■ **What is required**:
Find the word "stroke" in the records and copy every line where it occurs.

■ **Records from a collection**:
- - - - -
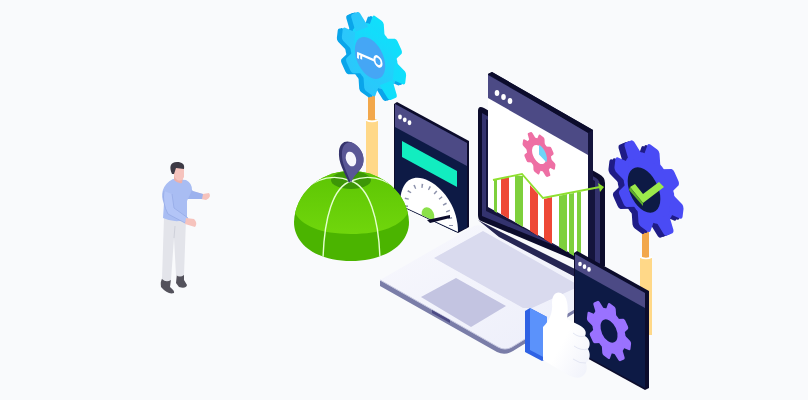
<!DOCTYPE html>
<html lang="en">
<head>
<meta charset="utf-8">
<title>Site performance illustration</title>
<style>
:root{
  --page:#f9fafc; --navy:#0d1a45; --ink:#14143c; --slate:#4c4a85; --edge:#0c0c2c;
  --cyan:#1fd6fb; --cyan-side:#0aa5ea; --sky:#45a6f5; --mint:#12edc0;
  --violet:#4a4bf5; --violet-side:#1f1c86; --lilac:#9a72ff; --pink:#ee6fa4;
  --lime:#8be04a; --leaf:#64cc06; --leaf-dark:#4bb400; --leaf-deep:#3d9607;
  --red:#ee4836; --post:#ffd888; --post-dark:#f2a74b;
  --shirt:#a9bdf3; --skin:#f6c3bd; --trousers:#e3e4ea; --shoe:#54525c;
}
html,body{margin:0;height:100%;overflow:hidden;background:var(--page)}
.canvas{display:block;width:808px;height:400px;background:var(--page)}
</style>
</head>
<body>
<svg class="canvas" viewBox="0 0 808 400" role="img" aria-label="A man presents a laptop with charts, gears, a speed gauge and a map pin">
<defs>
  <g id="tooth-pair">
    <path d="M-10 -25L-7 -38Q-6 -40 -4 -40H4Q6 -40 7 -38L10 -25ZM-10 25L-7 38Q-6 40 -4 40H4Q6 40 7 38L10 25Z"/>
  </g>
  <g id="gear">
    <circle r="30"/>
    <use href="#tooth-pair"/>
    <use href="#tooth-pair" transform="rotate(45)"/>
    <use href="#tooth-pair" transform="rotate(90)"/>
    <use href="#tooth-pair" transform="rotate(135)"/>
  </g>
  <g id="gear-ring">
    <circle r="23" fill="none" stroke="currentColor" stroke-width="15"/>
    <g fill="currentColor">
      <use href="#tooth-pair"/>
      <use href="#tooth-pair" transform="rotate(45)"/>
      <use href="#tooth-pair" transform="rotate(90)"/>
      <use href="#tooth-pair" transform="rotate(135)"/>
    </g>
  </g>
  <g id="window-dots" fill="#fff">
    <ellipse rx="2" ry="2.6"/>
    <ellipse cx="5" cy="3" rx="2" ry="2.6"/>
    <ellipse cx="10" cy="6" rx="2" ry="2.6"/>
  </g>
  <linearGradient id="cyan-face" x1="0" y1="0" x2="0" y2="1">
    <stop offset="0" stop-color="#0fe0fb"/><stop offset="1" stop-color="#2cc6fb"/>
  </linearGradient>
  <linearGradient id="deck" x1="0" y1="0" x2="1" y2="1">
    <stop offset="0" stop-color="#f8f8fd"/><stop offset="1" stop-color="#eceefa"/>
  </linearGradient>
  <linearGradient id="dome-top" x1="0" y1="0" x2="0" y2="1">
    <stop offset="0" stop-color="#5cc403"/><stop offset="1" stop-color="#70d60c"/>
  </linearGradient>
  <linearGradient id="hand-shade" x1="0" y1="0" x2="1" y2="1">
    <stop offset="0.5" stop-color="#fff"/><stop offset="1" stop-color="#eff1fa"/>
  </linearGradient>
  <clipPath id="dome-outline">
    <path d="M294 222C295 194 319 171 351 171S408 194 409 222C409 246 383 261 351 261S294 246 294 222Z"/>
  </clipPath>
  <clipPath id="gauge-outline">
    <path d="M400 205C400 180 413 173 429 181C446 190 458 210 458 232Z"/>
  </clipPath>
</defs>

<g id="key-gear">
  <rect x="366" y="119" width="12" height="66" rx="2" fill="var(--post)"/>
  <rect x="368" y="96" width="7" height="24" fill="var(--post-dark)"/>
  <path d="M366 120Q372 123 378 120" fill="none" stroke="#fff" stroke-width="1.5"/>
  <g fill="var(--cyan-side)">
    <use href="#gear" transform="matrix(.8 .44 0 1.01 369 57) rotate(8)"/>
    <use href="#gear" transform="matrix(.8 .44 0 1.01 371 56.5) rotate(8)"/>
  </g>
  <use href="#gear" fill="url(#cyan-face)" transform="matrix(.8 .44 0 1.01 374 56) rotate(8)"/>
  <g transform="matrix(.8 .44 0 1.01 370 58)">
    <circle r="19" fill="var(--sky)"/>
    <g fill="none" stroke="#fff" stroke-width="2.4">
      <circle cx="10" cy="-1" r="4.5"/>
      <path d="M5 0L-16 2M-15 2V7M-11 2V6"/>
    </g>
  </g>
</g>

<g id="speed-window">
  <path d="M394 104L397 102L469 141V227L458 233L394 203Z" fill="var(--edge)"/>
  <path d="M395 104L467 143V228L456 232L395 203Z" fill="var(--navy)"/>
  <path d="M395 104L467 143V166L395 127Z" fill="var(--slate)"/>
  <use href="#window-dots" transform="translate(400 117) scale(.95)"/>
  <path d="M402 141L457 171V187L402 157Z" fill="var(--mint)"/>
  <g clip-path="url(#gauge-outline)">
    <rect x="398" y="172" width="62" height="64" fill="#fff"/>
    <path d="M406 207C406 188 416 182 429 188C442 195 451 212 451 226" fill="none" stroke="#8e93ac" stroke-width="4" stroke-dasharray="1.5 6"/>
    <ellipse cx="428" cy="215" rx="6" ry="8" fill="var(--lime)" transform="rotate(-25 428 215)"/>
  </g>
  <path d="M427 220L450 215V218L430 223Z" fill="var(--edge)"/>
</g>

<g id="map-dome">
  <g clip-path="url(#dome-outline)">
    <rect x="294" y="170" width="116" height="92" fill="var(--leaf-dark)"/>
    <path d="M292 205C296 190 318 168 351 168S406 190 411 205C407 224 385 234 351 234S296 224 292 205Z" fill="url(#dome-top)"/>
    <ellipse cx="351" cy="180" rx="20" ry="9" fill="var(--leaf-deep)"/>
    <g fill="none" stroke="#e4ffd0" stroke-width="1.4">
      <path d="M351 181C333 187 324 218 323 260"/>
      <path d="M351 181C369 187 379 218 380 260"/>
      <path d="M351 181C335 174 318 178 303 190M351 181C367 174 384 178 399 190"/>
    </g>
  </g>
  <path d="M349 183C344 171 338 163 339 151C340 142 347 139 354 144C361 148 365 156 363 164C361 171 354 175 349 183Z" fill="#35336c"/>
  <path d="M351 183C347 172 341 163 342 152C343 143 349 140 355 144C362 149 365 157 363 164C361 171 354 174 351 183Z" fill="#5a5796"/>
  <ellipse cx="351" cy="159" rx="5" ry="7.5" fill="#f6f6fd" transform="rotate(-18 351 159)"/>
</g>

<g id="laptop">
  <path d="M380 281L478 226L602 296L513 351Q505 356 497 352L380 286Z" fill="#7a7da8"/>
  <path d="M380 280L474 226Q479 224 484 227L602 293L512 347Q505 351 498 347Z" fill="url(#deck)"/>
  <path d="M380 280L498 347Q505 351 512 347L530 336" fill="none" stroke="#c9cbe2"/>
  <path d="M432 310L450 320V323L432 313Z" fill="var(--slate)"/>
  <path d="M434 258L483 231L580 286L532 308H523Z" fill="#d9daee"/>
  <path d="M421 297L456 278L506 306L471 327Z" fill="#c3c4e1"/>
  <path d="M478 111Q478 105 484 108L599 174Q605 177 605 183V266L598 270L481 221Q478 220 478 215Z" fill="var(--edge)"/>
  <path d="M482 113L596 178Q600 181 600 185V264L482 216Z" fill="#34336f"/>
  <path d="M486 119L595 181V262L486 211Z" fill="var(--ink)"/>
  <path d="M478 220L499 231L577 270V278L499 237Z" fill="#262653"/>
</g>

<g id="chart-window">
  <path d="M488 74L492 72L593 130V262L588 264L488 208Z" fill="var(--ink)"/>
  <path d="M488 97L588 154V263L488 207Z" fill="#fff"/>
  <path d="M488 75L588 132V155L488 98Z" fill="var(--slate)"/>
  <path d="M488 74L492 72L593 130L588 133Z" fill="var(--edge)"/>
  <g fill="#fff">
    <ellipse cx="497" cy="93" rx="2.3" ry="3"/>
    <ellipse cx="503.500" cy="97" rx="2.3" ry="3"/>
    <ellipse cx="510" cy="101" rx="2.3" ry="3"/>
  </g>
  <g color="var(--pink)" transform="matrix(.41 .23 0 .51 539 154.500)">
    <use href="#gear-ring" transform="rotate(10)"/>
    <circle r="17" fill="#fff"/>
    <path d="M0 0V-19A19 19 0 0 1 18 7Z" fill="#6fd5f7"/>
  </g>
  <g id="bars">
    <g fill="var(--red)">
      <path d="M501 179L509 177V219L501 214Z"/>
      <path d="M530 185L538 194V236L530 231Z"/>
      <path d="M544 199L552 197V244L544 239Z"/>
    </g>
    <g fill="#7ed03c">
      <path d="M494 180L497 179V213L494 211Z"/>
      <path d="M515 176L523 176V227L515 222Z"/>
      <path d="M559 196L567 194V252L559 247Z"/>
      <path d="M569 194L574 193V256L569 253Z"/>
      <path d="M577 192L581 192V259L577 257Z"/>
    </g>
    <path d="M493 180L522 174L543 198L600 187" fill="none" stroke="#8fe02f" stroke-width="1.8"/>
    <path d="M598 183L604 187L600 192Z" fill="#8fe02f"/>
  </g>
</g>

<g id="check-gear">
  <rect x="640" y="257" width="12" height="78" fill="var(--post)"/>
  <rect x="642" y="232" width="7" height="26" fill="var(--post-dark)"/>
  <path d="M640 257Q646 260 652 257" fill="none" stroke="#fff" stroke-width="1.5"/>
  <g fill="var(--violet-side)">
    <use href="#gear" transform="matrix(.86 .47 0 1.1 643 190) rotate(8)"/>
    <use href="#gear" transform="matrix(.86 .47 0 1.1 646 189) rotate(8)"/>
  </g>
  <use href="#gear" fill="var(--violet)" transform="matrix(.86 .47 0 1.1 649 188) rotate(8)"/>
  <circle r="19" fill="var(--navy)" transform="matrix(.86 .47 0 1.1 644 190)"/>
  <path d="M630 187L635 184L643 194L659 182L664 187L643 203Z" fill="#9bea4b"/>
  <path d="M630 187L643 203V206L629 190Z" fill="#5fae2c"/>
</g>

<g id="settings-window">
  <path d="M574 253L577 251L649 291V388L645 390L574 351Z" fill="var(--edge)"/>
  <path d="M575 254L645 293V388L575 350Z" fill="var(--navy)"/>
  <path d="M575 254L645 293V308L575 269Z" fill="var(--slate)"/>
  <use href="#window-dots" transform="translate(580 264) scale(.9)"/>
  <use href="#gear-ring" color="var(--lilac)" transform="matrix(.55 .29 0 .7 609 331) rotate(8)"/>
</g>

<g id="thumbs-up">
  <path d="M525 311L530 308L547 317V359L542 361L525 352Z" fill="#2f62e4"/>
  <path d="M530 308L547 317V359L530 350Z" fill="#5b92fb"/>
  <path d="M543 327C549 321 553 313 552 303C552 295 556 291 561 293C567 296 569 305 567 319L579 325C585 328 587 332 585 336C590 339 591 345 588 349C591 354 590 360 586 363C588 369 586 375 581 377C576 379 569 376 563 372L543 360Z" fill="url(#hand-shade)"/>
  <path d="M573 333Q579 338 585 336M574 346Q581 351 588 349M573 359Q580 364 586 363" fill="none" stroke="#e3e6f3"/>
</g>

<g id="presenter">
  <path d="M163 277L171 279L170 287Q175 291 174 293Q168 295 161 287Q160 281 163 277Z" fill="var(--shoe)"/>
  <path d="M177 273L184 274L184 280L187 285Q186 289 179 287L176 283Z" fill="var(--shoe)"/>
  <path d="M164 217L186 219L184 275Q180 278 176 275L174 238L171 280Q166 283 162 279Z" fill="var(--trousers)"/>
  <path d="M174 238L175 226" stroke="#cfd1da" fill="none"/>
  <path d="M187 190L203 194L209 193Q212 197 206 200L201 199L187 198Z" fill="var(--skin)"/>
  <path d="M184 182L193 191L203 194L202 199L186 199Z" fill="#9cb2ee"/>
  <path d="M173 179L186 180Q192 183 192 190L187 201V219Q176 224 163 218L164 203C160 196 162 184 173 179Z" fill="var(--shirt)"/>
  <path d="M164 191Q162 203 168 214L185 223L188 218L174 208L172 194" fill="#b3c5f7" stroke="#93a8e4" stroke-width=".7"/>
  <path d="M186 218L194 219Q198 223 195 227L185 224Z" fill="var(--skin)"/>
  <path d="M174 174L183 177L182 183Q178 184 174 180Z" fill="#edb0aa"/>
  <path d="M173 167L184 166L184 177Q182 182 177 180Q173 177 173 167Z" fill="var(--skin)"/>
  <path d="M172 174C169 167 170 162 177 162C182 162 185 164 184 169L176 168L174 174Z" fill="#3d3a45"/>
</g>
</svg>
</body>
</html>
- - - - -
■ **Result for this task**:
    <circle r="23" fill="none" stroke="currentColor" stroke-width="15"/>
  <path d="M366 120Q372 123 378 120" fill="none" stroke="#fff" stroke-width="1.5"/>
    <g fill="none" stroke="#fff" stroke-width="2.4">
    <path d="M406 207C406 188 416 182 429 188C442 195 451 212 451 226" fill="none" stroke="#8e93ac" stroke-width="4" stroke-dasharray="1.5 6"/>
    <g fill="none" stroke="#e4ffd0" stroke-width="1.4">
  <path d="M380 280L498 347Q505 351 512 347L530 336" fill="none" stroke="#c9cbe2"/>
    <path d="M493 180L522 174L543 198L600 187" fill="none" stroke="#8fe02f" stroke-width="1.8"/>
  <path d="M640 257Q646 260 652 257" fill="none" stroke="#fff" stroke-width="1.5"/>
  <path d="M573 333Q579 338 585 336M574 346Q581 351 588 349M573 359Q580 364 586 363" fill="none" stroke="#e3e6f3"/>
  <path d="M174 238L175 226" stroke="#cfd1da" fill="none"/>
  <path d="M164 191Q162 203 168 214L185 223L188 218L174 208L172 194" fill="#b3c5f7" stroke="#93a8e4" stroke-width=".7"/>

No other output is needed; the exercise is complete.